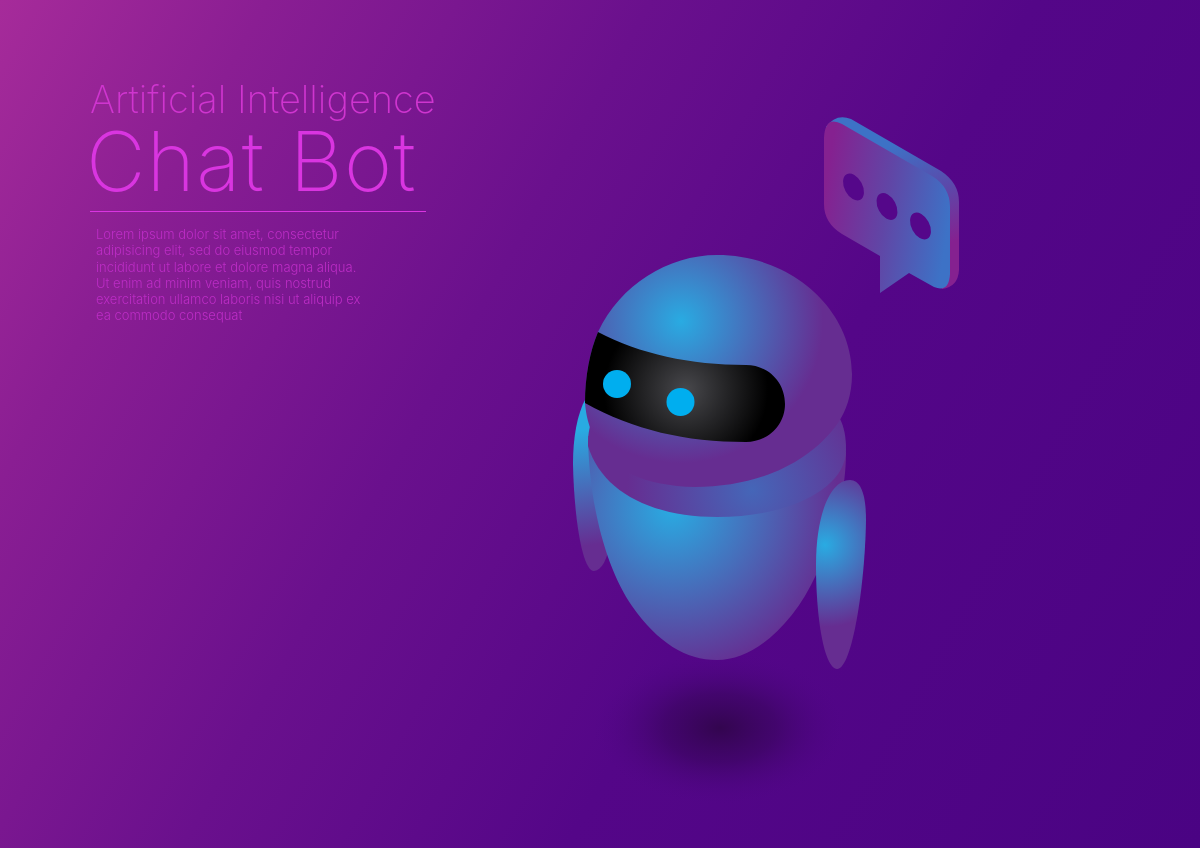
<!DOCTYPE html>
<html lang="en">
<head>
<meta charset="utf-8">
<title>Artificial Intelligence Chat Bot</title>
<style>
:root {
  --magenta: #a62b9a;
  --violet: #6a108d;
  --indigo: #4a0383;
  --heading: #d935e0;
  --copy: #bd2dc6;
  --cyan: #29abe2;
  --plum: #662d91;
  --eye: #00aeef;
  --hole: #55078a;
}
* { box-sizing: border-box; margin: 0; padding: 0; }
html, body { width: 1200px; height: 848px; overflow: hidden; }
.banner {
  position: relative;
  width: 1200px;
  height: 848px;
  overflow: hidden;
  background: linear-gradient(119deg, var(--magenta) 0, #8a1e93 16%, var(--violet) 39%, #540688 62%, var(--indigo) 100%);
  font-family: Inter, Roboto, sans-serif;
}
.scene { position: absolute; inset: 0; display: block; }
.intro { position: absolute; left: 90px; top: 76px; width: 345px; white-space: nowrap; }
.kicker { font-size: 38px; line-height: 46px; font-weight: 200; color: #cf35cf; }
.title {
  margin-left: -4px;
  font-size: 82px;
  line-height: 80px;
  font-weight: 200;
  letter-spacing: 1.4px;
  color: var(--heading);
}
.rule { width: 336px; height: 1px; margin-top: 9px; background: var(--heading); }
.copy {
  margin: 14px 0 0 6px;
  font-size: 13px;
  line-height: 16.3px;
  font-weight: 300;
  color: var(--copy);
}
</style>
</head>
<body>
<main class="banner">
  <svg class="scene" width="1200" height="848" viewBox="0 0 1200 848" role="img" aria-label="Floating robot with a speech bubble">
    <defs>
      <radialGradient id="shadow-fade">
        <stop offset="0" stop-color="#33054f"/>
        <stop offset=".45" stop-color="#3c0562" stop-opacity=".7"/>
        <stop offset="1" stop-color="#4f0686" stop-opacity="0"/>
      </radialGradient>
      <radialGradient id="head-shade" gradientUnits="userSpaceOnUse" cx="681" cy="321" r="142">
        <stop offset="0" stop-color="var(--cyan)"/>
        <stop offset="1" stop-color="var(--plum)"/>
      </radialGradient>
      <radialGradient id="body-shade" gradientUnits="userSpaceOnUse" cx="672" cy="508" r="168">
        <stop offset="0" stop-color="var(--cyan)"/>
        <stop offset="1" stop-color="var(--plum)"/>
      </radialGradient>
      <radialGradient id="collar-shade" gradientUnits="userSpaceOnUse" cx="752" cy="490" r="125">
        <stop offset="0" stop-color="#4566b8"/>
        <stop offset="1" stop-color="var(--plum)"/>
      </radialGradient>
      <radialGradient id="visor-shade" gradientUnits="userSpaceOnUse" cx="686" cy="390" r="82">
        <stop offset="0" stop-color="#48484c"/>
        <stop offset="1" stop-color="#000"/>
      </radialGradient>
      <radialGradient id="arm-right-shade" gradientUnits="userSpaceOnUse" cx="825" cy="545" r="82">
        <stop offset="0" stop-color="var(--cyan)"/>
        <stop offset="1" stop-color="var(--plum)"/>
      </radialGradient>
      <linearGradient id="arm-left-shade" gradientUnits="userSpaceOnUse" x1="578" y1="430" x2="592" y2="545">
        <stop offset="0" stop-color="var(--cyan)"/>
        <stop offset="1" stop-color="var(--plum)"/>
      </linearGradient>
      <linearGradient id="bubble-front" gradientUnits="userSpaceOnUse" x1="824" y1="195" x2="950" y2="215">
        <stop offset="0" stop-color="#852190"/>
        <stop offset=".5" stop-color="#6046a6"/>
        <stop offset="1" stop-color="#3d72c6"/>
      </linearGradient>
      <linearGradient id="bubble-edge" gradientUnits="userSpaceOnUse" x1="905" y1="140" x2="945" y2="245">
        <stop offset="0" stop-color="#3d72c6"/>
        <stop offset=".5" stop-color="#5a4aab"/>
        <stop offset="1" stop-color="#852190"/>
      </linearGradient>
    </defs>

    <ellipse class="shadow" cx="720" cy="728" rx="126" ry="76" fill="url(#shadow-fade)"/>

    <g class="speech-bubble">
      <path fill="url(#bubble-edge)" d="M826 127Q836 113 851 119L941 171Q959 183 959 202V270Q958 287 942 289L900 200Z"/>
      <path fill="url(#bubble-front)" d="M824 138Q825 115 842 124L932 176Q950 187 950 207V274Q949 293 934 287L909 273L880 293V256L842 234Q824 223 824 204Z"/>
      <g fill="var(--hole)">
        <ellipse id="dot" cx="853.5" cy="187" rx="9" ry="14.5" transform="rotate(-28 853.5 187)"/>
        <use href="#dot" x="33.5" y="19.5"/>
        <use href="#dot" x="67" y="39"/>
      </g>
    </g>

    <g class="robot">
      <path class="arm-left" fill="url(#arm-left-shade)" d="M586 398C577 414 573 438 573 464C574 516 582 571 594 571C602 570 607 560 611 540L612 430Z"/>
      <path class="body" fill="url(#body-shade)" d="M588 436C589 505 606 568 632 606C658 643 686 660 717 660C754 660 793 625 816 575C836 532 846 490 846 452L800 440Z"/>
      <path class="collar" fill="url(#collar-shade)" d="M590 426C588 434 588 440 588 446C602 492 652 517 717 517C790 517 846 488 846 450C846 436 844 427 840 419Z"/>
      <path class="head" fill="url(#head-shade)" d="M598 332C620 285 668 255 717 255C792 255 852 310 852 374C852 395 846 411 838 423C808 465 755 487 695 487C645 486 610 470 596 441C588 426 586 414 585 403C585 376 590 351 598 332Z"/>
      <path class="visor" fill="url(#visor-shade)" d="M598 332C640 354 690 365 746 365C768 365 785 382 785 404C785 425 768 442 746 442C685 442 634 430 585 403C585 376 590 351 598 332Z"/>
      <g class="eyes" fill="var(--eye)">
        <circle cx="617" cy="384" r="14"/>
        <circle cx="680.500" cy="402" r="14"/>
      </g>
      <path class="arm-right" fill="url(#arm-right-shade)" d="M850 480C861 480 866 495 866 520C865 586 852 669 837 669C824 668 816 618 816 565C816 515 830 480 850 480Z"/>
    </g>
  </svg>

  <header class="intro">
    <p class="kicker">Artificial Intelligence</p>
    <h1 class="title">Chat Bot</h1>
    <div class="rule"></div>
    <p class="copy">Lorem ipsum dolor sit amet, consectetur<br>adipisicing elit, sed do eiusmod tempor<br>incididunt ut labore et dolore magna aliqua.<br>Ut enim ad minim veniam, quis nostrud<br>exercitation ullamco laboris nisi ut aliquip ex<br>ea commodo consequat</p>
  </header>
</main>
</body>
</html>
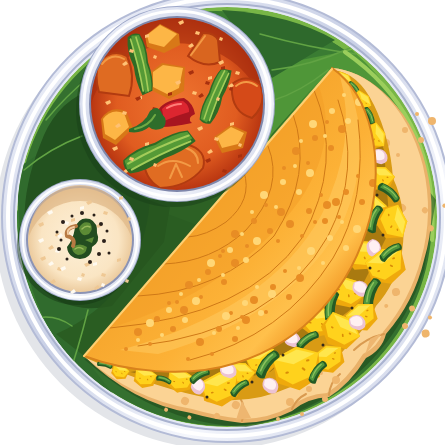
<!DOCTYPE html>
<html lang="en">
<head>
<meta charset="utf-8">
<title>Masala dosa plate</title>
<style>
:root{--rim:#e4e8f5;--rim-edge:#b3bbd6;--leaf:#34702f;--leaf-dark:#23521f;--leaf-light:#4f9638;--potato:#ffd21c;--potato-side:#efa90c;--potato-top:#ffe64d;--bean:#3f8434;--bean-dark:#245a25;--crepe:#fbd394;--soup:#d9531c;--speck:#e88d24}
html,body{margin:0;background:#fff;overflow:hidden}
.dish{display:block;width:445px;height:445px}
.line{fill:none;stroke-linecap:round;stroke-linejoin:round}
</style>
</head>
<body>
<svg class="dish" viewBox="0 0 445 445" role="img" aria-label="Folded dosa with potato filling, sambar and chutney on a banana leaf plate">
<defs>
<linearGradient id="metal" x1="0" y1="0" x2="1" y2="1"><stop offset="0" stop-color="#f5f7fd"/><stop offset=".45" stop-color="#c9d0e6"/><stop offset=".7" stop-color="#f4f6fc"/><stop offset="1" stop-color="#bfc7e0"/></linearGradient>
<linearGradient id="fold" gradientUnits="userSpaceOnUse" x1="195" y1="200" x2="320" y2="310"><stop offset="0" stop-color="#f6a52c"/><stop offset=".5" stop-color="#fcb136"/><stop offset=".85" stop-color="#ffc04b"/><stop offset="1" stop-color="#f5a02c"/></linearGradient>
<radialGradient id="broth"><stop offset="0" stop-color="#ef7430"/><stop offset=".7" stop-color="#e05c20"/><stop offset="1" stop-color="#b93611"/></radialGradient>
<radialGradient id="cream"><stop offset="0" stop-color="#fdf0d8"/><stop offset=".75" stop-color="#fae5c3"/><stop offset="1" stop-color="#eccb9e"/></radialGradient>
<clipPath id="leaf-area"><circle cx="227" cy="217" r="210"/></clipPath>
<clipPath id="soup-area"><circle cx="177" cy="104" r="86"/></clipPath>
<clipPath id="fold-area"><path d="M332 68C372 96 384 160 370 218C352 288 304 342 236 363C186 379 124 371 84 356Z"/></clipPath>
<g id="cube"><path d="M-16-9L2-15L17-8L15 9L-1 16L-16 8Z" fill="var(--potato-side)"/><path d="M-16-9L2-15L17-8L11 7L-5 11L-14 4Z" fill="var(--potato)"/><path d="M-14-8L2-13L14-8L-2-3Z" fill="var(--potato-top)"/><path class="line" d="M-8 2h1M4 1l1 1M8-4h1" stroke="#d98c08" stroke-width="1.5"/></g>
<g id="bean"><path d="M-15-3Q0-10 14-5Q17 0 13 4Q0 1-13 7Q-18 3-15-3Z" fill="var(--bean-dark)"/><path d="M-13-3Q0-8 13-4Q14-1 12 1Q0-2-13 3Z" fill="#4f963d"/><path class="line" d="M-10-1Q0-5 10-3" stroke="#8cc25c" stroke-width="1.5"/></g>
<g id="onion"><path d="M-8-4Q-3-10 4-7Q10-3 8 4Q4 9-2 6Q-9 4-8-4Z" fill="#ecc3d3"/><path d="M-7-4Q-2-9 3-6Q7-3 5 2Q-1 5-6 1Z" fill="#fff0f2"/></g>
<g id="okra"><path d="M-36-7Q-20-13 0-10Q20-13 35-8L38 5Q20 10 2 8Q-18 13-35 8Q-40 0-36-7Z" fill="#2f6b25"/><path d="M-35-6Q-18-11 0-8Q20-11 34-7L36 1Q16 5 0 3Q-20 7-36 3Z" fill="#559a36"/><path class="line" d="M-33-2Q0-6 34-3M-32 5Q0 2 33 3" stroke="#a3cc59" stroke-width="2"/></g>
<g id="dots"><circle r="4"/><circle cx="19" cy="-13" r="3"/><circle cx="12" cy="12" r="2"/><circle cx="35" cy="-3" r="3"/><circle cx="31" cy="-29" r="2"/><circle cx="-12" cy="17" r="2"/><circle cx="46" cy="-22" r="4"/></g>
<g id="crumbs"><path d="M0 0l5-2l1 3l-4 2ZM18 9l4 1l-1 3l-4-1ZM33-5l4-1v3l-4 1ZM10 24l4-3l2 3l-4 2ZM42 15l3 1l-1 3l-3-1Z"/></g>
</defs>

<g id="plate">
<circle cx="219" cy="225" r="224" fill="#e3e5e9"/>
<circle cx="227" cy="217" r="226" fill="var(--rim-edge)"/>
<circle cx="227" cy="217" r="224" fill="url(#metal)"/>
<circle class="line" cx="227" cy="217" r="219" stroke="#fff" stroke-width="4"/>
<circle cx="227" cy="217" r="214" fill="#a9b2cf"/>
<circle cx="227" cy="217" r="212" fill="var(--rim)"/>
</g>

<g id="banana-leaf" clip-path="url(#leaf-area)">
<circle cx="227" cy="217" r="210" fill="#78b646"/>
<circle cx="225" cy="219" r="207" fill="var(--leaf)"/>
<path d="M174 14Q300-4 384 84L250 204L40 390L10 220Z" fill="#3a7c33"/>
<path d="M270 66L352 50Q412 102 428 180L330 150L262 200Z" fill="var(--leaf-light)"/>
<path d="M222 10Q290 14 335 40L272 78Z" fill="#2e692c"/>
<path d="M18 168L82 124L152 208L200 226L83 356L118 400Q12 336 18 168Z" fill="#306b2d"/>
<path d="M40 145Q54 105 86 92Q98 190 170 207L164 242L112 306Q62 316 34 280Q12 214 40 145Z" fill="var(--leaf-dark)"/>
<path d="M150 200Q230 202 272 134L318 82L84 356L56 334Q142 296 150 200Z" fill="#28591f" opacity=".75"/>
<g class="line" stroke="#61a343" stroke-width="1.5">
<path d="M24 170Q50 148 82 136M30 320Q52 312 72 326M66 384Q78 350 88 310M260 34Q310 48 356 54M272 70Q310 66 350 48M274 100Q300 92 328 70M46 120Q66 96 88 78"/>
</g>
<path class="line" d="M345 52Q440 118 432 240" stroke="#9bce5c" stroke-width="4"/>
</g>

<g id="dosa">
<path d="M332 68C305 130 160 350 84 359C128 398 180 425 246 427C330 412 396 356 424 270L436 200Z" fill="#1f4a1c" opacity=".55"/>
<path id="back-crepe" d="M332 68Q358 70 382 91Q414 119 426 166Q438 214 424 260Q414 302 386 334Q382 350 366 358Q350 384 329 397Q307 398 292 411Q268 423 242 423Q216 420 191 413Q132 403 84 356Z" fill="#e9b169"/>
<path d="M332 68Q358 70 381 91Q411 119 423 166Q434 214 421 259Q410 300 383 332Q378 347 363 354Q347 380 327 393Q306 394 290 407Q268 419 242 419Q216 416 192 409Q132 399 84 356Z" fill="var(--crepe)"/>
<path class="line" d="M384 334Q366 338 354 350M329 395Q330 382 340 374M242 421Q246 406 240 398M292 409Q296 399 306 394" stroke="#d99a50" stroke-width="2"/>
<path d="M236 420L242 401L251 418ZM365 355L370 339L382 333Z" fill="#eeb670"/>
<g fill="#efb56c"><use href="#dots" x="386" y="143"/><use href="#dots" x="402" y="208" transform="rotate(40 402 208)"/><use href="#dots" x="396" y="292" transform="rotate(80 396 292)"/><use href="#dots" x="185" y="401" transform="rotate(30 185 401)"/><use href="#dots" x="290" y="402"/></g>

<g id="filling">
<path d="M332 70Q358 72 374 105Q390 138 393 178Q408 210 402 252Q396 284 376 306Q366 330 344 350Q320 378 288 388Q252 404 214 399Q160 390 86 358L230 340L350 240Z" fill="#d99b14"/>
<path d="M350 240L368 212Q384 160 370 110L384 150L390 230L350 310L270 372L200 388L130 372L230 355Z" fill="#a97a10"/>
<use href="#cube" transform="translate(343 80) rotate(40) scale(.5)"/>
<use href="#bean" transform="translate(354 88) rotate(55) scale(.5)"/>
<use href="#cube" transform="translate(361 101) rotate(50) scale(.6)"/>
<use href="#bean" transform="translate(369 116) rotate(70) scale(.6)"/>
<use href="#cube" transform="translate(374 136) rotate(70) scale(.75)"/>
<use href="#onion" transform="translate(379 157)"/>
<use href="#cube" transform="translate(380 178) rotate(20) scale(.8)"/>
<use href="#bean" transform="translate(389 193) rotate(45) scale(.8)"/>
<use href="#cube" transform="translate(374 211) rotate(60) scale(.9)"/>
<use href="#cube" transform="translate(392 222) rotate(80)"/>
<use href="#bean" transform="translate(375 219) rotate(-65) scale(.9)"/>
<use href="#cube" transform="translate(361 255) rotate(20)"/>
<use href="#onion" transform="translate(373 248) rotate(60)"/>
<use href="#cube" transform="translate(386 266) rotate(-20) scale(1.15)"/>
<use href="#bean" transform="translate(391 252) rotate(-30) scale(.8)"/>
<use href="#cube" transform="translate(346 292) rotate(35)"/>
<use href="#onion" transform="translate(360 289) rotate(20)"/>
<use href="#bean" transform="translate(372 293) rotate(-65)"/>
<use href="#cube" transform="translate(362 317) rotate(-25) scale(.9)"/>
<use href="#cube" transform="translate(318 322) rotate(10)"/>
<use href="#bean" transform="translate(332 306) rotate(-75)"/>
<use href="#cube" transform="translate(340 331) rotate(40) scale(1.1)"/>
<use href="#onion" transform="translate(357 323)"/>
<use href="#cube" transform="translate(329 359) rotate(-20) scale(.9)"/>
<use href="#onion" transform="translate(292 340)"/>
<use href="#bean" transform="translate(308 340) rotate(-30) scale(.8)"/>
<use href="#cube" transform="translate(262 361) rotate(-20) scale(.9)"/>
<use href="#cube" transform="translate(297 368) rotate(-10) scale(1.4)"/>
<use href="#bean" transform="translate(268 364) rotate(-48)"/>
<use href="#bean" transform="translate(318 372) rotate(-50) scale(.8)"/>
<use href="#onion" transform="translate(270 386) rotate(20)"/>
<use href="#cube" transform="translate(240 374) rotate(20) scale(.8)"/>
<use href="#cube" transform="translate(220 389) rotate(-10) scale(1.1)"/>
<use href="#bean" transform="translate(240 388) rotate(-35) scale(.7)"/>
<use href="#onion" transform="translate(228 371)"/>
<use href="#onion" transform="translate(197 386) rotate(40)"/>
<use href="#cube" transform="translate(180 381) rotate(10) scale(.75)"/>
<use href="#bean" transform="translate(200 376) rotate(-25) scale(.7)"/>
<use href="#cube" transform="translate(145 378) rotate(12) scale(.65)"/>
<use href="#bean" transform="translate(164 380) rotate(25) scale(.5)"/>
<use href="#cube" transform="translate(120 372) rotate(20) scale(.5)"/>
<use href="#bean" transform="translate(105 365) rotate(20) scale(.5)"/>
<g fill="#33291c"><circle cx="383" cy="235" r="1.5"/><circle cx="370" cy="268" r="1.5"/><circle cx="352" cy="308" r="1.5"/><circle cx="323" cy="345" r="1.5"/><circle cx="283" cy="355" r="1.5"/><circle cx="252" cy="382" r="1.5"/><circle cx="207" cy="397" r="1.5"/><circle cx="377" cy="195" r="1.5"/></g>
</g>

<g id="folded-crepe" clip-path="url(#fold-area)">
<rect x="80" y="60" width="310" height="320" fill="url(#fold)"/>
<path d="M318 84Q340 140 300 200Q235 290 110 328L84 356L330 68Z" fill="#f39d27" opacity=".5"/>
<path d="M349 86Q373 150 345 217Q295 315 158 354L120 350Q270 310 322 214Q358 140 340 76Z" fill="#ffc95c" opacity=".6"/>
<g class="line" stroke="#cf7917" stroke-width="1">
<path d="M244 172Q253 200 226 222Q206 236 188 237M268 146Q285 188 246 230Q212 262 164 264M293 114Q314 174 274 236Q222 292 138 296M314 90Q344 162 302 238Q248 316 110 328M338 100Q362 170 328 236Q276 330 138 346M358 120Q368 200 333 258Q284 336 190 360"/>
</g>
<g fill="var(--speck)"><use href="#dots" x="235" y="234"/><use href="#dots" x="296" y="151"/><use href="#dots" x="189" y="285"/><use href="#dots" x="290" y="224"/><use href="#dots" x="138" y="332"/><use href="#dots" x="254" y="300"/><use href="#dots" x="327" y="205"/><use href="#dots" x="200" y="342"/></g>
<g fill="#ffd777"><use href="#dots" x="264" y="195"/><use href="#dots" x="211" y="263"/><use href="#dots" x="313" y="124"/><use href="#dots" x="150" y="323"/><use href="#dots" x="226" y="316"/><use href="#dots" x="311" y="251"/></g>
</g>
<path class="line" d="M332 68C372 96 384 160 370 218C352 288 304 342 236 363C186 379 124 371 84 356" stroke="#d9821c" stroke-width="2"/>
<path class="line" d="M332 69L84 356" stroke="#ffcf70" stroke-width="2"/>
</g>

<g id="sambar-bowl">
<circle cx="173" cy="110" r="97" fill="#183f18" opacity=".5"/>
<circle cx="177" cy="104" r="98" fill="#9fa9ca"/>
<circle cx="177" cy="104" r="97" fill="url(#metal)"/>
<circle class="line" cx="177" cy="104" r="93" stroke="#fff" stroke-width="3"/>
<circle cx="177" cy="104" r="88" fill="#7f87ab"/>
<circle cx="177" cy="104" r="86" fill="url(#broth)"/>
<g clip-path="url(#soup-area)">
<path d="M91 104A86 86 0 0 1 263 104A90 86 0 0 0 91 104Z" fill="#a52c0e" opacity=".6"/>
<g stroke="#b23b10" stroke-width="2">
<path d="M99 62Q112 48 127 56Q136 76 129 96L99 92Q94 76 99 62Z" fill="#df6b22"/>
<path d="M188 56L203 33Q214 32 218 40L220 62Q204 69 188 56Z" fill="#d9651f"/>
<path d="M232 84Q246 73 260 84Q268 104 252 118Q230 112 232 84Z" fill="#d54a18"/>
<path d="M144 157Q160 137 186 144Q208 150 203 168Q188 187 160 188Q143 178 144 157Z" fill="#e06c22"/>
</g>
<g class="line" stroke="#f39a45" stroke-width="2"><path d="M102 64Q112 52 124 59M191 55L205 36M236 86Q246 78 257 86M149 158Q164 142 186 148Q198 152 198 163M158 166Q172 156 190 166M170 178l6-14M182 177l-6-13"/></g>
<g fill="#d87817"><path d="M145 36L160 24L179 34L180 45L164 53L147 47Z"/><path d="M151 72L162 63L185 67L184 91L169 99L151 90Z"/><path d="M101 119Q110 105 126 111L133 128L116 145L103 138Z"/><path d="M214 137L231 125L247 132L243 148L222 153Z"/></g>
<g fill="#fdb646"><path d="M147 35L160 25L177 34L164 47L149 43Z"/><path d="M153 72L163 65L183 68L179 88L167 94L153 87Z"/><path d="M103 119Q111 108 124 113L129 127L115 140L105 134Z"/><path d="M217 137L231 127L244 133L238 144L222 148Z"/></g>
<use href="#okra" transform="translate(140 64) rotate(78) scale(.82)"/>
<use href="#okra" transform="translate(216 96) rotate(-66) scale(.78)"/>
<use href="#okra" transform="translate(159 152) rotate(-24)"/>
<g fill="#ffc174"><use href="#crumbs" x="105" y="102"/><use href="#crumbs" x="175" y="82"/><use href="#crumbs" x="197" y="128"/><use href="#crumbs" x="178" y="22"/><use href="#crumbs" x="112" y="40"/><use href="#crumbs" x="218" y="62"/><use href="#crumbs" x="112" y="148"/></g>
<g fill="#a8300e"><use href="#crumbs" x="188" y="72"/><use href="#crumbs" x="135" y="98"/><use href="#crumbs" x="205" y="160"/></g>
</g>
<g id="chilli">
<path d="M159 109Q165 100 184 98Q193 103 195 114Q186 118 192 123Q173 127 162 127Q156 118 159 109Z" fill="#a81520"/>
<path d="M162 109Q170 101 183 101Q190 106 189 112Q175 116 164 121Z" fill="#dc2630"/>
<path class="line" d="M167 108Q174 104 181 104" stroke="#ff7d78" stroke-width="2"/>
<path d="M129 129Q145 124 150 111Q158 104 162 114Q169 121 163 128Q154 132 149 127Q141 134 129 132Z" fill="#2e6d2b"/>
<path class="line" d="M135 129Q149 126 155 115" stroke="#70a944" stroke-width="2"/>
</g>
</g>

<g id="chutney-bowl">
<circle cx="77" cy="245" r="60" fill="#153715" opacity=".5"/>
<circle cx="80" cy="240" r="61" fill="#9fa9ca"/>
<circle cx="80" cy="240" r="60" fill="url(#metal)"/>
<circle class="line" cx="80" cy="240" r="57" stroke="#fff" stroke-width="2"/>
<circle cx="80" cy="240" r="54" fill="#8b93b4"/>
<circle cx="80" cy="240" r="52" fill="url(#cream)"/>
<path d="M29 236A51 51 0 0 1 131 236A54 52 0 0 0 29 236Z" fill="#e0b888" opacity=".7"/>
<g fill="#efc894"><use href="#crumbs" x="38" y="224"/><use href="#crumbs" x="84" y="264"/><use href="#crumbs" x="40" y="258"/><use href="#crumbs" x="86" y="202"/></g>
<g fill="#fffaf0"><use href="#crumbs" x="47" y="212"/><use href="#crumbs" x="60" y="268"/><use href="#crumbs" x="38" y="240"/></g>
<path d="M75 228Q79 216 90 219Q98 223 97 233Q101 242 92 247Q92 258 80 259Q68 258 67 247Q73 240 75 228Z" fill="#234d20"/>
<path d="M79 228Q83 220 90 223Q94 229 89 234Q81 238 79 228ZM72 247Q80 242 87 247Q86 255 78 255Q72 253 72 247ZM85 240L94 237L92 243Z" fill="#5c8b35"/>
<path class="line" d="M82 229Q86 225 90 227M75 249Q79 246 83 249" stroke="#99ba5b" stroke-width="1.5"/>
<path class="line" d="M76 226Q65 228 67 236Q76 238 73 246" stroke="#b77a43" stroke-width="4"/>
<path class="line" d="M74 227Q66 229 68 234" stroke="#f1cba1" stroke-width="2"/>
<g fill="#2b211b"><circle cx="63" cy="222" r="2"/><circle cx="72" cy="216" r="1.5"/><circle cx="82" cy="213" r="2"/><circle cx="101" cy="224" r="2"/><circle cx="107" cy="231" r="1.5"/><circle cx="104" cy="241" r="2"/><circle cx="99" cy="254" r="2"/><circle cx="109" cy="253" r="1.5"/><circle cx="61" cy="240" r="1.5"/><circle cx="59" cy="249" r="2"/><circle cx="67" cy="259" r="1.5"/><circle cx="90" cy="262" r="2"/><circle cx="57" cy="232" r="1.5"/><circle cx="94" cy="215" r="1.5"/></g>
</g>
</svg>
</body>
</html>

=-=-=

Task item: In the data above, retype exactly and only the lines between the one holding "172Q253 200 226" and the one holding "62Q112 48 127", inclusive.

Problem solution:
<path d="M244 172Q253 200 226 222Q206 236 188 237M268 146Q285 188 246 230Q212 262 164 264M293 114Q314 174 274 236Q222 292 138 296M314 90Q344 162 302 238Q248 316 110 328M338 100Q362 170 328 236Q276 330 138 346M358 120Q368 200 333 258Q284 336 190 360"/>
</g>
<g fill="var(--speck)"><use href="#dots" x="235" y="234"/><use href="#dots" x="296" y="151"/><use href="#dots" x="189" y="285"/><use href="#dots" x="290" y="224"/><use href="#dots" x="138" y="332"/><use href="#dots" x="254" y="300"/><use href="#dots" x="327" y="205"/><use href="#dots" x="200" y="342"/></g>
<g fill="#ffd777"><use href="#dots" x="264" y="195"/><use href="#dots" x="211" y="263"/><use href="#dots" x="313" y="124"/><use href="#dots" x="150" y="323"/><use href="#dots" x="226" y="316"/><use href="#dots" x="311" y="251"/></g>
</g>
<path class="line" d="M332 68C372 96 384 160 370 218C352 288 304 342 236 363C186 379 124 371 84 356" stroke="#d9821c" stroke-width="2"/>
<path class="line" d="M332 69L84 356" stroke="#ffcf70" stroke-width="2"/>
</g>

<g id="sambar-bowl">
<circle cx="173" cy="110" r="97" fill="#183f18" opacity=".5"/>
<circle cx="177" cy="104" r="98" fill="#9fa9ca"/>
<circle cx="177" cy="104" r="97" fill="url(#metal)"/>
<circle class="line" cx="177" cy="104" r="93" stroke="#fff" stroke-width="3"/>
<circle cx="177" cy="104" r="88" fill="#7f87ab"/>
<circle cx="177" cy="104" r="86" fill="url(#broth)"/>
<g clip-path="url(#soup-area)">
<path d="M91 104A86 86 0 0 1 263 104A90 86 0 0 0 91 104Z" fill="#a52c0e" opacity=".6"/>
<g stroke="#b23b10" stroke-width="2">
<path d="M99 62Q112 48 127 56Q136 76 129 96L99 92Q94 76 99 62Z" fill="#df6b22"/>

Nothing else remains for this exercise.